Are you or someone you love living with an addiction? The Arbor Behavioral Healthcare may be the right choice for you. The Arbor Experience is centered around a comprehensive, whole-person approach to behavioral health and addiction recovery. The Arbor Behavioral Healthcare offers a broad continuum of care, including residential, intensive outpatient, and extended sober living programs. There is also a wide variety of amenities to support recovery and community reintegration. Contact The Arbor Behavioral Healthcare at 844.413.2690 today to learn more about our programs and treatment options.

What Does Aversion Mean?

The human brain’s natural tendency is to seek pleasure and reject pain. Addiction alters a person’s brain chemistry and creates a constant craving for drugs or alcohol. The disease also reduces a person’s capacity for self-control.

Aversion therapy operates on principles of behavioral conditioning. It trains the brain to associate the substance or behavior with painful or unpleasant feelings.

What Is Aversion Therapy and How Does It Work?

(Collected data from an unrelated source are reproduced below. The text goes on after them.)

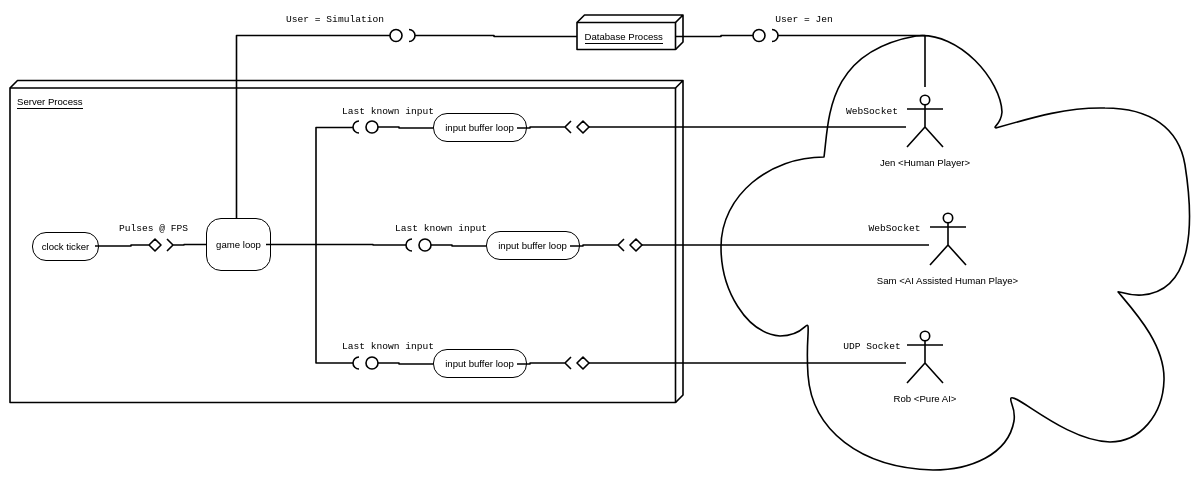
<!DOCTYPE html>
<html lang="en">
<head>
<meta charset="utf-8">
<title>Server process architecture</title>
<style>
:root { --ink: #000; --paper: #fff; --stroke: 1.6px; }
* { box-sizing: border-box; }
html, body { margin: 0; }
body { background: var(--paper); overflow: hidden; }
.diagram {
  position: relative; width: 1200px; height: 482px; overflow: hidden;
  background: var(--paper); color: var(--ink);
  font: 9.6px/12px "Liberation Sans", Arial, sans-serif;
}
.shapes, .wires { position: absolute; inset: 0; fill: none; stroke: var(--ink); stroke-width: var(--stroke); stroke-linejoin: round; }
.node, .label, .title { position: absolute; left: var(--x); top: var(--y); white-space: nowrap; }
.node {
  display: flex; align-items: center; justify-content: center;
  width: var(--w); height: 29px; border: var(--stroke) solid var(--ink);
  border-radius: 14px; background: var(--paper); padding-top: 1px;
}
.node.clock { --w: 67px; }
.node.buffer { --w: 94px; }
.node.game { --w: 65px; height: 53px; border-radius: 15px; }
.label { transform: translate(-50%, -50%); }
.label.protocol { font-family: "Liberation Mono", monospace; }
.title { border-bottom: 1px solid var(--ink); }
</style>
</head>
<body>
<main class="diagram">
  <svg class="shapes" width="1200" height="482" viewBox="0 0 1200 482" aria-hidden="true">
    <g id="server-box">
      <rect x="10" y="88" width="665.5" height="314.5"/>
      <path d="M10 88L17.5 80.5H683V395L675.5 402.5M675.5 88L683 80.5"/>
    </g>
    <g id="database-box">
      <rect x="577" y="22.5" width="98.5" height="27"/>
      <path d="M577 22.5L584.5 15H683V42L675.5 49.5M675.5 22.5L683 15"/>
    </g>
    <path id="players-cloud" d="M824 157C829 120 826 52 916 36C960 31 1001 81 1002 112C1001 125 992 127 996 128C1034 117 1068 107 1105 108C1150 108 1179 128 1185 165C1194 222 1194 291 1142 295C1125 296 1115 289 1119 293C1135 312 1165 345 1164 380C1163 415 1140 442 1110 442C1066 441 1016 393 1011 398C1009 402 1016 407 1014 421C1008 455 970 470 933 470C860 468 812 430 808 375C806 345 809 333 808 326C806 322 803 336 780 336C746 333 721 290 721 247C721 195 770 157 824 157Z"/>
  </svg>

  <div class="title" style="--x:17px;--y:96px">Server Process</div>
  <div class="title" style="--x:584.5px;--y:31px">Database Process</div>

  <div class="node clock" style="--x:32px;--y:231.5px">clock ticker</div>
  <div class="node game" style="--x:206px;--y:218px">game loop</div>
  <div class="node buffer" style="--x:432.5px;--y:113px">input buffer loop</div>
  <div class="node buffer" style="--x:485.5px;--y:231px">input buffer loop</div>
  <div class="node buffer" style="--x:432.5px;--y:349px">input buffer loop</div>

  <svg class="wires" width="1200" height="482" viewBox="0 0 1200 482" aria-hidden="true">
    <defs>
      <g id="buffer-link">
        <path d="M6-6A6 6 0 0 0 6 6M25 0H46V1H80M164 1H177V0H212M218-6L212 0L218 6M224 0L230-6L236 0L230 6Z"/>
        <circle cx="19" cy="0" r="6"/>
      </g>
      <g id="query-link">
        <circle cx="0" cy="0" r="6"/>
        <path d="M13-6A6 6 0 0 1 13 6"/>
      </g>
      <g id="actor">
        <circle cx="0" cy="-27" r="4.7"/>
        <path d="M0-22V0M-18-18H18M-18 20L0 0L18 20"/>
      </g>
    </defs>

    <path d="M236.5 219V35.5H390M415 35.5H494V36.5H577"/>
    <path d="M675.5 36.5H721V35.5H753M778 35.5H925V87"/>
    <use href="#query-link" x="396" y="35.5"/>
    <use href="#query-link" x="759" y="35.5"/>

    <path d="M95 246H131V245H149M149 245L155 239L161 245L155 251ZM167 239L173 245L167 251M173 245H184V244.5H206"/>
    <path d="M266 244.5H373V245H406M353 127.5H316V363H353"/>

    <use href="#buffer-link" x="353" y="127"/>
    <use href="#buffer-link" x="406" y="245"/>
    <use href="#buffer-link" x="353" y="363"/>
    <path d="M589 127H906M642 245H929M589 363H906"/>

    <use href="#actor" x="925" y="127"/>
    <use href="#actor" x="948" y="245"/>
    <use href="#actor" x="925" y="363"/>
  </svg>

  <div class="label protocol" style="--x:335px;--y:20px">User = Simulation</div>
  <div class="label protocol" style="--x:804px;--y:20px">User = Jen</div>
  <div class="label protocol" style="--x:153.5px;--y:229px">Pulses @ FPS</div>
  <div class="label protocol" style="--x:388px;--y:112px">Last known input</div>
  <div class="label protocol" style="--x:441px;--y:229px">Last known input</div>
  <div class="label protocol" style="--x:388px;--y:347px">Last known input</div>
  <div class="label protocol" style="--x:872px;--y:112px">WebSocket</div>
  <div class="label protocol" style="--x:894.5px;--y:229px">WebSocket</div>
  <div class="label protocol" style="--x:872px;--y:347px">UDP Socket</div>

  <div class="label" style="--x:925px;--y:163px">Jen &lt;Human Player&gt;</div>
  <div class="label" style="--x:947.5px;--y:281px">Sam &lt;AI Assisted Human Playe&gt;</div>
  <div class="label" style="--x:925px;--y:399px">Rob &lt;Pure AI&gt;</div>
</main>
</body>
</html>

In short, aversion therapy cultivates a sense of disgust towards the behavior or habit the client is seeking to curb. Aversion therapy works by exposing the client to the substance or behavior at the center of their addiction (thinking about an alcoholic drink, for example). At the same time, the client is subjected to an unpleasant stimulus; these could include:

  • Emetics, which are medications that induce nausea or vomiting
  • Pharmaceuticals that produce undesirable side effects when they interact with alcohol or a particular addictive substance
  • Imaginal stimuli, or the use of unpleasant imagery
  • Sensory stimuli, or unpleasant smells, tastes, or touch
  • Electric shocks

Aversion therapy is one tool of many in behavioral healthcare and addiction recovery. Aversion therapy can help a person resist the opportunity to indulge in their alcohol or drug addiction at the moment that they are confronted with the opportunity to do so. But it’s crucial to consider aversion therapy within a broader treatment context. For example, a dual diagnosis program can address co-occurring mental and substance abuse disorders. This therapy treats the root cause of addiction and gives clients tools for managing the many interdependent dimensions of mental health, addiction, and overall wellness.

A Wide Variety of Treatment Is at the Heart of the Arbor Experience

There is no single addiction treatment option that will work for everyone. That’s why The Arbor Behavioral Healthcare offers a broad range of treatment options designed to cater to the whole person and their families. We utilize a variety of treatment modalities for drug and alcohol addiction. The Arbor Behavioral Healthcare also provides personalized approaches to nutritional support, physical wellness, and co-occurring mental health issues.

The Arbor Behavioral Health is 100% dedicated to supporting anyone and everyone. We offer a therapeutic approach as big as Texas itself, with treatments including equine and art therapies and support groups for clients’ families. No matter where you are in your recovery journey, cutting-edge addiction treatment is available to you now. Contact The Arbor Behavioral Healthcare today at 844.413.2690 to learn more about our luxury facilities and familial treatment context. Our intake team will be happy to get you or someone you love the help you need quickly and discreetly.